WORK ITEM:
What is needed is each line of the data below that holds the string "connectors".

INFORMATION PROVIDED:
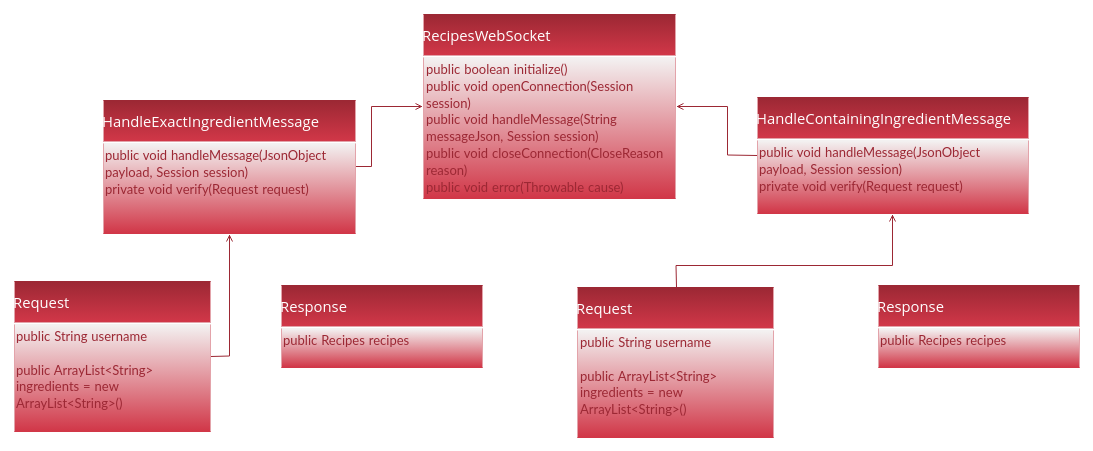
<!DOCTYPE html>
<html lang="en">
<head>
<meta charset="utf-8">
<title>Recipes class diagram</title>
<style>
:root {
  --paper: #ffffff;
  --wine: #9c2834;
  --crimson: #d13748;
  --mist: #f3f1f1;
  --edge: #e3a3aa;
}
* { box-sizing: border-box; margin: 0; padding: 0; }
html, body { width: 1093px; height: 451px; overflow: hidden; background: var(--paper); }
.diagram { position: relative; width: 1093px; height: 451px; overflow: hidden; }
.connectors { position: absolute; left: 0; top: 0; fill: none; stroke: var(--wine); stroke-width: 1; }
.class-box {
  position: absolute;
  display: grid;
  grid-template-rows: 42px 1fr;
  row-gap: 1px;
}
.class-name {
  display: flex;
  align-items: center;
  margin: 0;
  background: linear-gradient(var(--wine), var(--crimson));
  border: 1px solid var(--edge);
  border-top-color: var(--wine);
  color: var(--paper);
  font: 400 14.8px/20px "Open Sans", "Noto Sans", sans-serif;
  white-space: nowrap;
}
.class-name span { margin-left: -2px; }
.members {
  list-style: none;
  padding: 3px 0 0 2px;
  background: linear-gradient(var(--mist), var(--crimson));
  border: 1px solid var(--edge);
  border-top-color: var(--mist);
  border-bottom-color: var(--crimson);
  color: var(--wine);
  font: 400 13px/16.8px Lato, "Open Sans", sans-serif;
  word-spacing: 0.6px;
  white-space: nowrap;
}
.members .spaced { margin-top: 16.8px; }
.socket { left: 423px; top: 14px; width: 253px; height: 185px; }
.socket .members { padding-left: 2px; }
.exact { left: 103px; top: 100px; width: 253px; height: 134px; }
.exact .members { padding-left: 1px; }
.containing { left: 757px; top: 97px; width: 272px; height: 117px; }
.containing .members { padding-left: 1px; }
.request-exact { left: 14px; top: 281px; width: 197px; height: 151px; }
.request-exact .members { padding-left: 1px; }
.response-exact { left: 281px; top: 285px; width: 202px; height: 83px; }
.response-exact .members { padding-left: 1px; }
.request-containing { left: 577px; top: 287px; width: 197px; height: 151px; }
.response-containing { left: 878px; top: 285px; width: 202px; height: 83px; }
.response-containing .members { padding-left: 1px; }
</style>
</head>
<body>
<main class="diagram">
  <svg class="connectors" width="1093" height="451" viewBox="0 0 1093 451" aria-hidden="true">
    <defs>
      <path id="arrowhead" d="M-6 -3 L0 0 L-6 3"/>
    </defs>
    <polyline points="356,166.5 371.5,166.5 371.5,106.5 422,106.5"/>
    <use href="#arrowhead" transform="translate(421.5 106.5)"/>
    <polyline points="757,155.5 727.5,155 727.5,106.5 677,106.5"/>
    <use href="#arrowhead" transform="translate(677.5 106.5) rotate(180)"/>
    <polyline points="211,356.5 229.5,356 229.5,235"/>
    <use href="#arrowhead" transform="translate(229.5 235.5) rotate(-90)"/>
    <polyline points="676.5,287 676,265.5 892.5,265.5 892.5,215"/>
    <use href="#arrowhead" transform="translate(892.5 215.5) rotate(-90)"/>
  </svg>

  <article class="class-box socket">
    <h2 class="class-name"><span>RecipesWebSocket</span></h2>
    <ul class="members">
      <li>public boolean initialize()</li>
      <li>public void openConnection(Session<br>session)</li>
      <li>public void handleMessage(String<br>messageJson, Session session)</li>
      <li>public void closeConnection(CloseReason<br>reason)</li>
      <li>public void error(Throwable cause)</li>
    </ul>
  </article>

  <article class="class-box exact">
    <h2 class="class-name"><span>HandleExactIngredientMessage</span></h2>
    <ul class="members">
      <li>public void handleMessage(JsonObject<br>payload, Session session)</li>
      <li>private void verify(Request request)</li>
    </ul>
  </article>

  <article class="class-box containing">
    <h2 class="class-name"><span>HandleContainingIngredientMessage</span></h2>
    <ul class="members">
      <li>public void handleMessage(JsonObject<br>payload, Session session)</li>
      <li>private void verify(Request request)</li>
    </ul>
  </article>

  <article class="class-box request-exact">
    <h2 class="class-name"><span>Request</span></h2>
    <ul class="members">
      <li>public String username</li>
      <li class="spaced">public ArrayList&lt;String&gt;<br>ingredients = new<br>ArrayList&lt;String&gt;()</li>
    </ul>
  </article>

  <article class="class-box response-exact">
    <h2 class="class-name"><span>Response</span></h2>
    <ul class="members">
      <li>public Recipes recipes</li>
    </ul>
  </article>

  <article class="class-box request-containing">
    <h2 class="class-name"><span>Request</span></h2>
    <ul class="members">
      <li>public String username</li>
      <li class="spaced">public ArrayList&lt;String&gt;<br>ingredients = new<br>ArrayList&lt;String&gt;()</li>
    </ul>
  </article>

  <article class="class-box response-containing">
    <h2 class="class-name"><span>Response</span></h2>
    <ul class="members">
      <li>public Recipes recipes</li>
    </ul>
  </article>
</main>
</body>
</html>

REPLY TO THE EXERCISE:
.connectors { position: absolute; left: 0; top: 0; fill: none; stroke: var(--wine); stroke-width: 1; }
  <svg class="connectors" width="1093" height="451" viewBox="0 0 1093 451" aria-hidden="true">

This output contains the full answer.